Wake up call on sleep disorders
Lack of sleep has an adverse impact on quality of a person’s life
Sleep is an important part of human life and yet most people spend their lives, unaware of taking enough sleep.
To dispel the common myths about sleep related disorders, Philips Electronic India Ltd organized a conference on sleep disorders at Hotel Park Plaza on Friday.
Dr Jagdeep Whig, associated with the Apollo hospital was the keynote speaker. Whig has been the ex vice-principal and head of pulmonary medicine, DMCH and highlighted the causes, symptoms and treatments available for sleep disorders.
Dr Whig said that lack of sleep had an adverse impact on the quality and productivity of a person’s life and could also lead to increased risk of diabetes, weight gain, high blood pressure and irregular heartbeats among others.
If left untreated, lack of sleep and excessive snoring could signal a more serious condition such as Obstructive Sleep Apnea (OSA), a condition characterized by the repeated cessation of breathing during sleep and which can potentially lead to heart disease, worsen heart failure and in rare cases even trigger heart attacks.
Highlighting the symptoms of sleep apnea, Dr. Whig said, “Gasping or choking during sleep, excessive sleepiness or fatigue during the day, morning headaches, frequent urination during the night, depression, irritability and poor concentration. Most people today, especially those with high-stress lifestyles, can relate to one or more of these symptoms.”
Whig added that in case of sleep disorders, the family diagnosis the disorder when the loved-one snores during sleep.
He added that treatment options available for sleep apnea included Continuous Positive Airway Pressure ( CPAP) to surgical options.

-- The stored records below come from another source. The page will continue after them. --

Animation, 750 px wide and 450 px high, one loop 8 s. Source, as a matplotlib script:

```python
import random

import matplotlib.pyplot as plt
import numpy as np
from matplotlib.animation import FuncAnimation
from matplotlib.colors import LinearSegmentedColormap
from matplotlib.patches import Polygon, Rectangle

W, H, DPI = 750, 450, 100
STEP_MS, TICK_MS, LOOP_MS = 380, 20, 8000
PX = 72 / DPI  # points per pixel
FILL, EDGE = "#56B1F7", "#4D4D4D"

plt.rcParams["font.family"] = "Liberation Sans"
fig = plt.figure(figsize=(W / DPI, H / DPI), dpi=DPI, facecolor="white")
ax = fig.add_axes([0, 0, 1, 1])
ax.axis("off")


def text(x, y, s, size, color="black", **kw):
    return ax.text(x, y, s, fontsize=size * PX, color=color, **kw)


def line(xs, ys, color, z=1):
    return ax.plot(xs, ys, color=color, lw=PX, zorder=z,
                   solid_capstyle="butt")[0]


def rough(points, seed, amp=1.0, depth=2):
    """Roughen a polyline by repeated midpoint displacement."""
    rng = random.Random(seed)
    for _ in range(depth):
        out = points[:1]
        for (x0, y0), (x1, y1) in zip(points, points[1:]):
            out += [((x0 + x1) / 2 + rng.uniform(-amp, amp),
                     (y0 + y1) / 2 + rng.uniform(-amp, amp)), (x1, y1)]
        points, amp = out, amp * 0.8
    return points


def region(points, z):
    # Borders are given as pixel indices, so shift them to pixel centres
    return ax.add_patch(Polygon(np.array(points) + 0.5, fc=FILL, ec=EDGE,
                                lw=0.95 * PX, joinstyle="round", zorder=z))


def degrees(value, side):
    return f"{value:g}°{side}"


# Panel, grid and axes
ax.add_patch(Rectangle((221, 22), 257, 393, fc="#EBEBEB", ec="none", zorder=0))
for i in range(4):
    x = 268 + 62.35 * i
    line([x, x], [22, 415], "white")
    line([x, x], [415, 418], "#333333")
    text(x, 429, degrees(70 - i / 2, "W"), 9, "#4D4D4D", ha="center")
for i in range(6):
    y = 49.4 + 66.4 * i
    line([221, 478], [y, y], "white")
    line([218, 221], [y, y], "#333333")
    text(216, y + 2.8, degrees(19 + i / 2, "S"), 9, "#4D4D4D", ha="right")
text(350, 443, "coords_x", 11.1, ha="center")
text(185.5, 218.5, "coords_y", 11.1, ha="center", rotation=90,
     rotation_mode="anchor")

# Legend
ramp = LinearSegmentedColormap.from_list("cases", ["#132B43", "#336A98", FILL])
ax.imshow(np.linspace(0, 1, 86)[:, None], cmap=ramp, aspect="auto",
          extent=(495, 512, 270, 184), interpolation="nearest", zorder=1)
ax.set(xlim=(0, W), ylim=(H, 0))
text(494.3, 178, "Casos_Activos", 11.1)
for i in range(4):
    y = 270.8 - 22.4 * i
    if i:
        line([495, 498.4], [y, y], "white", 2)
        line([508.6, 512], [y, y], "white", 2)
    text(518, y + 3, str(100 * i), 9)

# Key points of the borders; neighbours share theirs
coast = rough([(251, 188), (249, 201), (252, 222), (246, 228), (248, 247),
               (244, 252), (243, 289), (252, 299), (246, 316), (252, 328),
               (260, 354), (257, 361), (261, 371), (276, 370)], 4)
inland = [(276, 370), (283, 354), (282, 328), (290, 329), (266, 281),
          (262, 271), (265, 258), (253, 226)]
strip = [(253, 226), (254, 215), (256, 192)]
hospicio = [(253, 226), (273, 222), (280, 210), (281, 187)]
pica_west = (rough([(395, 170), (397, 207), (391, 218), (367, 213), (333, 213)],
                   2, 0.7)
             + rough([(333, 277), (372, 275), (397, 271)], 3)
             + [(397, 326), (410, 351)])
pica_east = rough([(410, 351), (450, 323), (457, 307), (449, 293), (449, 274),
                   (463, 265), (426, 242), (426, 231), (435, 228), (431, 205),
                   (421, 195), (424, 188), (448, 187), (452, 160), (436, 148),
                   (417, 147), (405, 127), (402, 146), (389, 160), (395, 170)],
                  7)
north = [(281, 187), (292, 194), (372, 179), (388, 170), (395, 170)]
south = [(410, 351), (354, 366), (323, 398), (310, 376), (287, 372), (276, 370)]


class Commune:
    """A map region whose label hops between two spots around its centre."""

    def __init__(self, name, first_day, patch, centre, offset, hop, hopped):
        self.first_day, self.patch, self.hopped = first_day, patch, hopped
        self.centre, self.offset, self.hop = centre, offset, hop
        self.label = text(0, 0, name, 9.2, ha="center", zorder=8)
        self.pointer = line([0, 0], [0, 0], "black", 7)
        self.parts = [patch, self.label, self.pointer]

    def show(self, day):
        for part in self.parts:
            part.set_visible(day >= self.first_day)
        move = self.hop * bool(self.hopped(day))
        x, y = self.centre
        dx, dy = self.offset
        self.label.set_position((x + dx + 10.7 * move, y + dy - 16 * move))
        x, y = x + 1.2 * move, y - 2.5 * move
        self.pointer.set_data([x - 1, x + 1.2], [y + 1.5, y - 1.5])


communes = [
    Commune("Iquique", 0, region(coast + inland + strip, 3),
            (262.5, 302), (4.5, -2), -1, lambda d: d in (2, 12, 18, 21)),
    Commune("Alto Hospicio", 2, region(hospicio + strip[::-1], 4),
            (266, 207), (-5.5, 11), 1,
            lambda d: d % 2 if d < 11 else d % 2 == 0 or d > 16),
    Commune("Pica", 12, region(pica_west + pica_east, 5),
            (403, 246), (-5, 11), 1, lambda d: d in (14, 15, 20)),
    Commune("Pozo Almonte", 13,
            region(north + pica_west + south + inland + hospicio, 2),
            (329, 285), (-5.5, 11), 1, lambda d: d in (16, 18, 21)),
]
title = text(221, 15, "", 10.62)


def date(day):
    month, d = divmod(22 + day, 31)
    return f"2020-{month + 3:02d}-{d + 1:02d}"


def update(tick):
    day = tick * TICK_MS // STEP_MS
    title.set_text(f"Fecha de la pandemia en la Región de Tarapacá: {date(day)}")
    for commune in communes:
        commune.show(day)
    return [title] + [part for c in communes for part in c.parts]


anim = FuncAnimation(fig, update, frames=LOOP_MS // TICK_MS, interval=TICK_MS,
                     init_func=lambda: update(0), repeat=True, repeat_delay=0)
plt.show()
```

A patient said, “I was suffering from Obstructive Sleep Apnea. The doctor recommended that I should use a CPAP machine. I used it for a year and now I am recovering. I used to sleep even while sitting on a chair.”
According to the results of a Sleep Survey, conducted by Nielsen, 93% Indians are sleepdeprived. The survey was conducted among 5,600 respondents in the age group of 35-65 years across 25 cities in urban India with a population of 5 lakh and upwards.

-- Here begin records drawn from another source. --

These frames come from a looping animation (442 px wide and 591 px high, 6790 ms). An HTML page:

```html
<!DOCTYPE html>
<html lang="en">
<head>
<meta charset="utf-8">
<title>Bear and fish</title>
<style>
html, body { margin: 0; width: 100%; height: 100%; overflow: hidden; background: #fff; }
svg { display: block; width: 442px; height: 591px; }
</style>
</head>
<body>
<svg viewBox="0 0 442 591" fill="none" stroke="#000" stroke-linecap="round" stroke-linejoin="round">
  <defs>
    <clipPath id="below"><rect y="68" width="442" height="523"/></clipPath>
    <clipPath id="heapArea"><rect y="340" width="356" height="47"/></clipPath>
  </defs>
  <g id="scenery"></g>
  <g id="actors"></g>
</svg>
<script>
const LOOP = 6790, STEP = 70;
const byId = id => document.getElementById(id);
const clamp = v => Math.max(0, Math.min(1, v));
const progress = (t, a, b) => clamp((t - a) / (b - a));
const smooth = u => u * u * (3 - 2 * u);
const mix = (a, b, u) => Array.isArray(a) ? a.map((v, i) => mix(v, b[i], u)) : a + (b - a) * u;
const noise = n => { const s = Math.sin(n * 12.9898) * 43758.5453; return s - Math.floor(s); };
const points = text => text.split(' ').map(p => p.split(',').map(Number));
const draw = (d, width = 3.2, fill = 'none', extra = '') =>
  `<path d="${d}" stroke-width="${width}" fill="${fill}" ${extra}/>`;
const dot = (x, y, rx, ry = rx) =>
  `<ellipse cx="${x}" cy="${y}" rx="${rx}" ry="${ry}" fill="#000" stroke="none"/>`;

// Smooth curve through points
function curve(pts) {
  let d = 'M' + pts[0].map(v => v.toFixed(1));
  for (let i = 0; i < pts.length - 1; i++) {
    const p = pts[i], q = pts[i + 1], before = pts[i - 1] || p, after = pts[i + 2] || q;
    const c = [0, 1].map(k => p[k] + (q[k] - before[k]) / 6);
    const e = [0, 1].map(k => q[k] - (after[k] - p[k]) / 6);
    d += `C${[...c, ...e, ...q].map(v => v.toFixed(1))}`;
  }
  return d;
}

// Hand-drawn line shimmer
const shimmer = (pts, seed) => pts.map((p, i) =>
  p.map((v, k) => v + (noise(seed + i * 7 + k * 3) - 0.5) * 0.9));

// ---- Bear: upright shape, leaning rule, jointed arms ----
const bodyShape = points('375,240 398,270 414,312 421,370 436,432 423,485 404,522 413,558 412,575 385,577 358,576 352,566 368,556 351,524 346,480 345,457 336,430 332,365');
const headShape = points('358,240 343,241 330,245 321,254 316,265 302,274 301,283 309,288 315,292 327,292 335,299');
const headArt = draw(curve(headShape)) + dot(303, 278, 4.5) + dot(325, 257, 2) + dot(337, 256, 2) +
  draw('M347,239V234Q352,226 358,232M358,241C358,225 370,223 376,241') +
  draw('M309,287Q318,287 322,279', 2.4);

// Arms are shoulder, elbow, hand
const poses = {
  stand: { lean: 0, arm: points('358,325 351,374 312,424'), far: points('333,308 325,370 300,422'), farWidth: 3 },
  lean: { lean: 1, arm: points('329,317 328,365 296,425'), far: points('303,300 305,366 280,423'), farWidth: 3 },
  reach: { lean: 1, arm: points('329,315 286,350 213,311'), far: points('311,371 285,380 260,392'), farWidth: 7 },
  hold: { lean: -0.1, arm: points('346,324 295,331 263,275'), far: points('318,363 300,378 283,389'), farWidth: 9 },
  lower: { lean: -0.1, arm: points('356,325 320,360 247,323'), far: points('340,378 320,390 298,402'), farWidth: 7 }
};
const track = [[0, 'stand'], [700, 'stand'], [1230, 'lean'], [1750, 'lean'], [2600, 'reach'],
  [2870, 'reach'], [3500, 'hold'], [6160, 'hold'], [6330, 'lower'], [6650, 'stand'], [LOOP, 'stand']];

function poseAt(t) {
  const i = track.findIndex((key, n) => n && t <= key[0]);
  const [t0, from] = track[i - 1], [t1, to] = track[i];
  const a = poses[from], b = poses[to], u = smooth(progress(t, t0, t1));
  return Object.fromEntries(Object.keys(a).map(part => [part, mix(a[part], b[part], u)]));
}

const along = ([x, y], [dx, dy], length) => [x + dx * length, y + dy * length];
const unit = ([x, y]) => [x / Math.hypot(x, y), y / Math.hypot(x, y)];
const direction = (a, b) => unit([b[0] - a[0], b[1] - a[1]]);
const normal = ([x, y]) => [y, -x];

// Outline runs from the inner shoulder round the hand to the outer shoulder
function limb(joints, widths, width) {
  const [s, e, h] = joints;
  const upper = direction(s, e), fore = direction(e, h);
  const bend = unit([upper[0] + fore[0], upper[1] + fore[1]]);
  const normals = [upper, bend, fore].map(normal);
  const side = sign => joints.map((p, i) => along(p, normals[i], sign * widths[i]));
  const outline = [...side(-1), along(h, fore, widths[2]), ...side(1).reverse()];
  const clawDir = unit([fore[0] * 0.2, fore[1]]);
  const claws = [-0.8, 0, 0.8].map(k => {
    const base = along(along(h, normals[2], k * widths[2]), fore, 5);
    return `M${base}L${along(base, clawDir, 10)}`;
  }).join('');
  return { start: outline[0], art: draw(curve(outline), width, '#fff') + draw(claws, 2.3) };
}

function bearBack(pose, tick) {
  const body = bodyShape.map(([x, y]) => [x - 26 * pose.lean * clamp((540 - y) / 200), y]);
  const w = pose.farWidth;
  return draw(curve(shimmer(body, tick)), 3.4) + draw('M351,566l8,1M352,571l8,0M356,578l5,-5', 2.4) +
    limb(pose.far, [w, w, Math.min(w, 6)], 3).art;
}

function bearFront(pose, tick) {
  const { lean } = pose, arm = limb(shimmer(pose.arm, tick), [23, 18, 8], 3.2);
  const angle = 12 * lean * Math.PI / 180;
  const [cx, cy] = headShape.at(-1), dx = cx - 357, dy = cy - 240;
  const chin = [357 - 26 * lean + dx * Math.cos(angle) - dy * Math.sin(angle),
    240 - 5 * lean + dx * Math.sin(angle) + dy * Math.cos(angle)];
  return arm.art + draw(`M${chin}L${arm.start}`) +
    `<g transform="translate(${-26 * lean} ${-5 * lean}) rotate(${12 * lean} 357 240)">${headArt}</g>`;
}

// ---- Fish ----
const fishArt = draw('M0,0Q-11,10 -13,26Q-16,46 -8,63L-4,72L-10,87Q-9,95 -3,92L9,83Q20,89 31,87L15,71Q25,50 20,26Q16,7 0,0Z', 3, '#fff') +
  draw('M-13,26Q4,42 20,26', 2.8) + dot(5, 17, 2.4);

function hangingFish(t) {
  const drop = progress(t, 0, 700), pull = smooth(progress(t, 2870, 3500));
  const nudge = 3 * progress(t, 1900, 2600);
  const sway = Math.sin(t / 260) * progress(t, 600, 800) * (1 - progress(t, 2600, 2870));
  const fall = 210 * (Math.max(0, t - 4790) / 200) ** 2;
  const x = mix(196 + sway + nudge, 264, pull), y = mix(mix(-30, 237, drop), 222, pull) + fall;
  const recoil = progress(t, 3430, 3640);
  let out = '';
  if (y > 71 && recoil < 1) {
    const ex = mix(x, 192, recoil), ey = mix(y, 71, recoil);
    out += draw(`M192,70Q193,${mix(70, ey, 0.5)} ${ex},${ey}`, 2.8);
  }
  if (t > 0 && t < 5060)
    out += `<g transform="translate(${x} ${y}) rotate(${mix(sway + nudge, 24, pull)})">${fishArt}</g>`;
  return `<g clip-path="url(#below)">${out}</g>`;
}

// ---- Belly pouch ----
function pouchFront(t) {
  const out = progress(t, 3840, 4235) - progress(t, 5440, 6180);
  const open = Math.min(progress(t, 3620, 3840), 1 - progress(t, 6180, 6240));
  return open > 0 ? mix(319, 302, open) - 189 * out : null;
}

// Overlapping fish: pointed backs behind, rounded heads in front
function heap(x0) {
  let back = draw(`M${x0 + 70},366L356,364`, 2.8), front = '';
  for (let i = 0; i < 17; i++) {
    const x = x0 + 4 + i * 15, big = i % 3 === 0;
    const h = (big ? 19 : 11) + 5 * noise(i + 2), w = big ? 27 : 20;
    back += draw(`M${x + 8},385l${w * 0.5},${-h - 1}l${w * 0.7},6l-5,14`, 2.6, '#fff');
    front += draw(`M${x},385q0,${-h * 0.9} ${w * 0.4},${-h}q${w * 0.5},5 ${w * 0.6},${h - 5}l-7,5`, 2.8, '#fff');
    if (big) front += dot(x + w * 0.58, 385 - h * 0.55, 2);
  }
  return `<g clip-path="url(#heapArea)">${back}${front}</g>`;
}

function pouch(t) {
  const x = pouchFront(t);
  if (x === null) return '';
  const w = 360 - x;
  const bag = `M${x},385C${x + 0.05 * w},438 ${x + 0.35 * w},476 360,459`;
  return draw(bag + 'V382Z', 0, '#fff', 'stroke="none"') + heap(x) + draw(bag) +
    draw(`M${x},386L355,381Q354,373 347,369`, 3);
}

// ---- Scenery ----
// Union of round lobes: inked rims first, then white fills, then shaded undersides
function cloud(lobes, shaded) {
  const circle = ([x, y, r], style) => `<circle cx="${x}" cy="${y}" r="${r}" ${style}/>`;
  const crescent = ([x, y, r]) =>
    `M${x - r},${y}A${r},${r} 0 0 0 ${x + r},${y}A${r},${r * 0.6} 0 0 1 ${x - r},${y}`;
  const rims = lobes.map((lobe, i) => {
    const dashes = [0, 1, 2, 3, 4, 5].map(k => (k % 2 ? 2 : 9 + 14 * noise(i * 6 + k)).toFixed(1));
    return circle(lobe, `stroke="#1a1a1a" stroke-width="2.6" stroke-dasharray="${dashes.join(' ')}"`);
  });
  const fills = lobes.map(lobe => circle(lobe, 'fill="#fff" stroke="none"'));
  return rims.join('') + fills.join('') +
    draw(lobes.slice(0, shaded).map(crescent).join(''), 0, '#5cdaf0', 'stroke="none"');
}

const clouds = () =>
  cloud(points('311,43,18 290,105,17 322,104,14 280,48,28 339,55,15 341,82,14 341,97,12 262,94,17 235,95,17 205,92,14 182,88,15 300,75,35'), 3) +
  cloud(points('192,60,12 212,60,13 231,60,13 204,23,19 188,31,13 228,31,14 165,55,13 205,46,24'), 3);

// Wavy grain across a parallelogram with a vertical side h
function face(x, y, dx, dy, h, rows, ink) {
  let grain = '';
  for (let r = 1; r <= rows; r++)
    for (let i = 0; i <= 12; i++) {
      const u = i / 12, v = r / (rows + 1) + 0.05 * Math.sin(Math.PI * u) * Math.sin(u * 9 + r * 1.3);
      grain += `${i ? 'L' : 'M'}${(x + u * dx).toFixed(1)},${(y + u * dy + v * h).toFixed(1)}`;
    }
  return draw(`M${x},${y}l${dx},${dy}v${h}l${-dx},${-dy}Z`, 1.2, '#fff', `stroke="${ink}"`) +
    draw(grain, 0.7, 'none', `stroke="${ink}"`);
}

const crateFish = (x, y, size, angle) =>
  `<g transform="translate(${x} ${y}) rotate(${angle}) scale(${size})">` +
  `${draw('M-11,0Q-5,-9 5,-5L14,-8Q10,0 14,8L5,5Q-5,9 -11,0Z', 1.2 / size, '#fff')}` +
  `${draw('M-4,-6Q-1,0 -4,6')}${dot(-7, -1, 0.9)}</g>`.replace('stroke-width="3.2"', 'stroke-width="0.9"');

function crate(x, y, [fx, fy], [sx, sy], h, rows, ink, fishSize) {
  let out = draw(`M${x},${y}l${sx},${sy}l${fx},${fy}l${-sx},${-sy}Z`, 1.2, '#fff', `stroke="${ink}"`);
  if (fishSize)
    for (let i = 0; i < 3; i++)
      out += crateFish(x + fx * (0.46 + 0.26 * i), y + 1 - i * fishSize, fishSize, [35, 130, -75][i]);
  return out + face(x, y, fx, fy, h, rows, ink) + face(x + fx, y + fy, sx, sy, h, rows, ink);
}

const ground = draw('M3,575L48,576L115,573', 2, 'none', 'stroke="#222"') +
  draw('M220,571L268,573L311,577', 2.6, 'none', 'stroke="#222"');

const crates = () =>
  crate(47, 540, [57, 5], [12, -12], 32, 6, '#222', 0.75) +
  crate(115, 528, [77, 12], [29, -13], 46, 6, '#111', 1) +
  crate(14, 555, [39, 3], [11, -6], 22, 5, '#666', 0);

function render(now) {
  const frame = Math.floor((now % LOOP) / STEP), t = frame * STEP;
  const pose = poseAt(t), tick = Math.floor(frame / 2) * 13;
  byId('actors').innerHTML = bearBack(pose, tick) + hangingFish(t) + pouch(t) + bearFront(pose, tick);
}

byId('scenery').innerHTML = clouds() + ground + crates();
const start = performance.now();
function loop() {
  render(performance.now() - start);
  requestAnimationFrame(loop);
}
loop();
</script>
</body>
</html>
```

“Sleep is not optional, but critical to one’s health. We are encouraging people to cultivate better sleeping habits and live healthier lives,” said senior director Home Health Care, Philips Healthcare India, Bidur Dhaul.
HOW DOES CPAP WORK

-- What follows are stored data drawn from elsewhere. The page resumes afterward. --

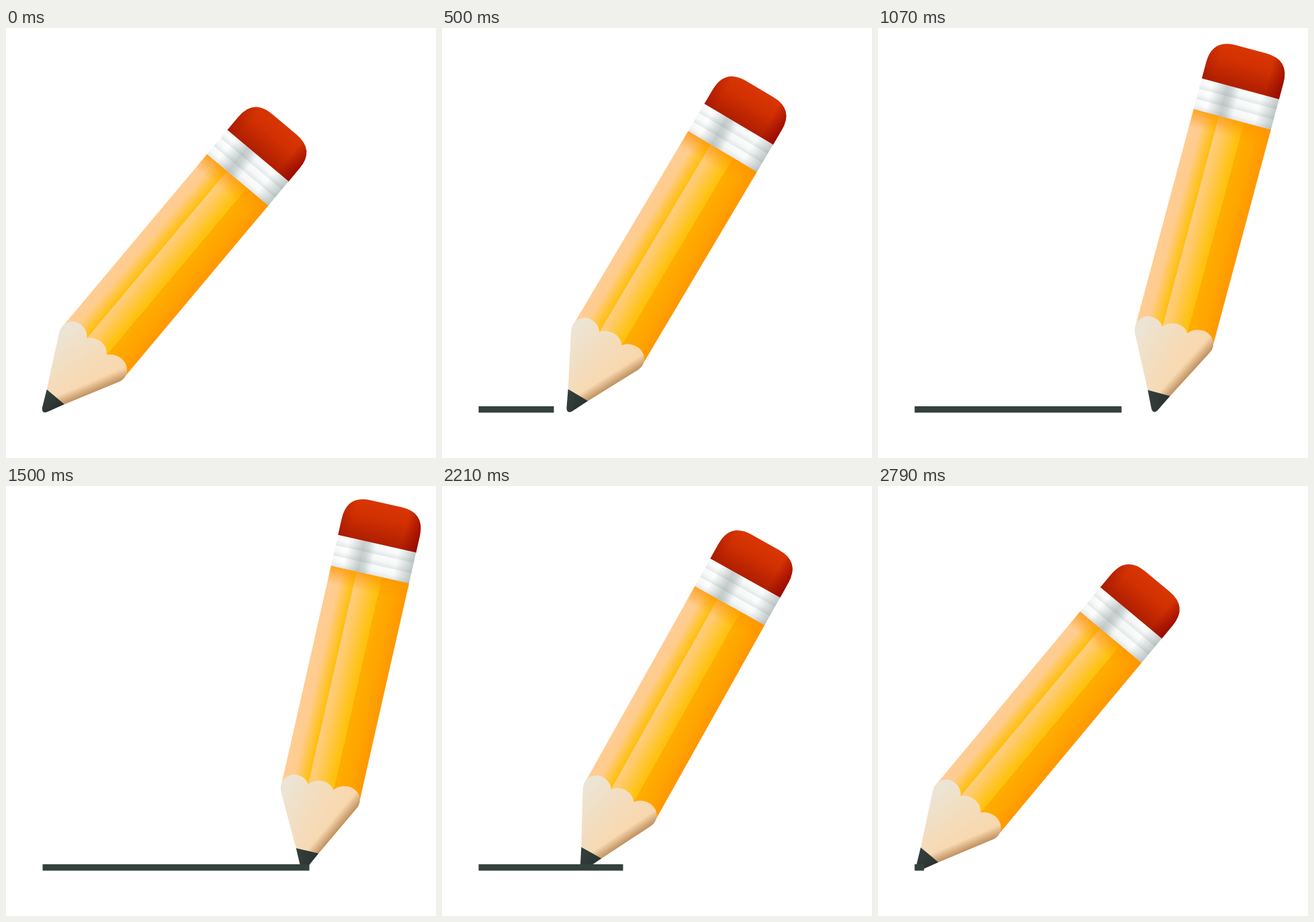
Recreate the animation shown at these times as an HTML page with a canvas. Size 640 px wide and 640 px high, loop 2870 ms.

```html
<!DOCTYPE html>
<html lang="en">
<head>
<meta charset="utf-8">
<title>Pencil drawing a line</title>
<style>
  html, body { margin: 0; width: 100%; height: 100%; overflow: hidden; background: #fff; }
  canvas { display: block; width: 640px; height: 640px; }
</style>
</head>
<body>
<canvas id="stage" width="640" height="640"></canvas>
<script>
const ctx = document.getElementById('stage').getContext('2d');
const LOOP = 2870, FPS = 14, STEPS = 40;
const LINE_X = 54.5, TIP_X = 55, TIP_Y = 571.5;

// [step, value] keys, joined by smooth curves
const tipKeys = [[0, 55], [7, 187.5], [15, 410.5], [19, 455], [21, 442], [25, 374], [31, 208], [35, 112], [39, 58], [40, 55]];
const lineKeys = [[0, 0], [7, 112], [15, 308], [20, 403], [21, 397], [25, 336], [31, 215], [39, 14], [40, 0]];

function slope(keys, i) {
  if (i === 0 || i === keys.length - 1) return 0;
  return (keys[i + 1][1] - keys[i - 1][1]) / (keys[i + 1][0] - keys[i - 1][0]);
}

function sample(keys, t) {
  let i = 0;
  while (i < keys.length - 2 && t >= keys[i + 1][0]) i++;
  const [t0, a] = keys[i], [t1, b] = keys[i + 1];
  const span = t1 - t0, u = (t - t0) / span;
  const ease = u * u * (3 - 2 * u);
  return a + (b - a) * ease
    + span * u * (1 - u) * ((1 - u) * slope(keys, i) - u * slope(keys, i + 1));
}

function gradient(x0, y0, x1, y1, ...stops) {
  const g = ctx.createLinearGradient(x0, y0, x1, y1);
  stops.forEach(([at, color]) => g.addColorStop(at, color));
  return g;
}

function rect(x, y, w, h, fill) {
  ctx.fillStyle = fill;
  ctx.fillRect(x, y, w, h);
}

const eraser = new Path2D('M-59.5-497V-523Q-59.5-559-23.5-559H23.5Q59.5-559 59.5-523V-497Z');
const wood = new Path2D(`M-17.2-29.3L-57-105Q-60-111-60-116C-60-128-50-136-40-136
  C-31-136-24-132-20.5-126C-16-132-9-135.5-1-135.5C8-135.5 14-132 18-126
  C22-132 30-136 39-136C50-136 60-128 60-116Q60-111 56.5-105L17.2-29.3Z`);
const lead = new Path2D('M-17.2-29.3H17.2L4.8-4Q0 3.6-4.8-4Z');

// Pencil stands upright with its tip at the origin
const shade = {
  left: gradient(-60, 0, -20, 0, [0, '#ffcc94'], [.42, '#ffcc8e'], [.95, '#ffc010'], [1, '#ffbf08']),
  middle: gradient(-20.5, 0, 18, 0, [0, '#ffcd80'], [.25, '#ffca68'], [.9, '#ffc210'], [1, '#ffc20c']),
  right: gradient(18, 0, 60, 0, [0, '#ffad00'], [.5, '#ffa500'], [1, '#ff9700']),
  top: gradient(0, -451, 0, -424, [0, 'rgba(255,150,0,.75)'], [1, 'rgba(255,150,0,0)']),
  metal: gradient(-60, 0, 60, 0, [0, '#f7f9f9'], [.15, '#fff'], [.34, '#c6cece'],
    [.4, '#d0d7d7'], [.5, '#f8fafa'], [.78, '#fcfdfd'], [1, '#c0c8c8']),
  rubber: gradient(0, -559, 0, -497, [0, '#d93603'], [.4, '#d13002'], [1, '#ae1e00']),
  rubberSide: gradient(-60, 0, 60, 0, [0, 'rgba(150,15,0,.3)'], [.15, 'rgba(150,15,0,0)'],
    [.8, 'rgba(140,0,0,0)'], [1, 'rgba(140,0,0,.7)']),
  wood: gradient(-55, -100, 45, -75, [0, '#ece4d4'], [.5, '#f4dcbb'], [1, '#fad6a9']),
  woodSide: gradient(-12.4, -6.4, 1.8, .9, [0, 'rgba(184,137,88,0)'], [1, 'rgba(184,137,88,.9)']),
  lead: gradient(-16, 0, 16, 0, [0, '#35403d'], [1, '#2a3230'])
};

function fillPath(path, ...fills) {
  for (const fill of fills) {
    ctx.fillStyle = fill;
    ctx.fill(path);
  }
}

function drawPencil(x) {
  ctx.save();
  ctx.translate(x, TIP_Y);
  ctx.rotate((40 - (x - TIP_X) * .0703) * Math.PI / 180);

  const bodyHeight = 335;
  rect(-59.5, -451, 40, bodyHeight, shade.left);
  rect(17.5, -451, 42, bodyHeight, shade.right);
  rect(-20.5, -451, 38.5, bodyHeight, shade.middle);
  rect(-59.5, -451, 119, 27, shade.top);

  fillPath(eraser, shade.rubber, shade.rubberSide);
  rect(-59.5, -498, 119, 47, shade.metal);
  for (let i = 0; i < 3; i++) {
    const y = -498 + i * 15.7;
    rect(-59.5, y, 119, 15.7, gradient(0, y, 0, y + 15.7,
      [0, 'rgba(110,130,130,0)'], [.5, 'rgba(110,130,130,.02)'], [1, 'rgba(110,130,130,.17)']));
  }

  fillPath(wood, shade.wood, shade.woodSide);
  fillPath(lead, shade.lead);
  ctx.restore();
}

function draw() {
  const time = performance.now() % LOOP;
  const step = Math.min(STEPS - 1, Math.floor((time + 5) * FPS / 1000));
  rect(0, 0, 640, 640, '#fff');
  drawPencil(sample(tipKeys, step));
  rect(LINE_X, 563, sample(lineKeys, step), 9.5, '#34413b');
  requestAnimationFrame(draw);
}
draw();
</script>
</body>
</html>
```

The device is a machine weighing about 5 pounds that fits on a bedside table. A mask containing a tube connects to the device and fits over the nose.
The machine supplies a steady stream of air through a tube and applies sufficient air pressure to prevent the tissues from collapsing during sleep
TIPS FOR SOUND SLEEP
Shed excesive weight Avoid Alocohol, sedatives Quit Smoking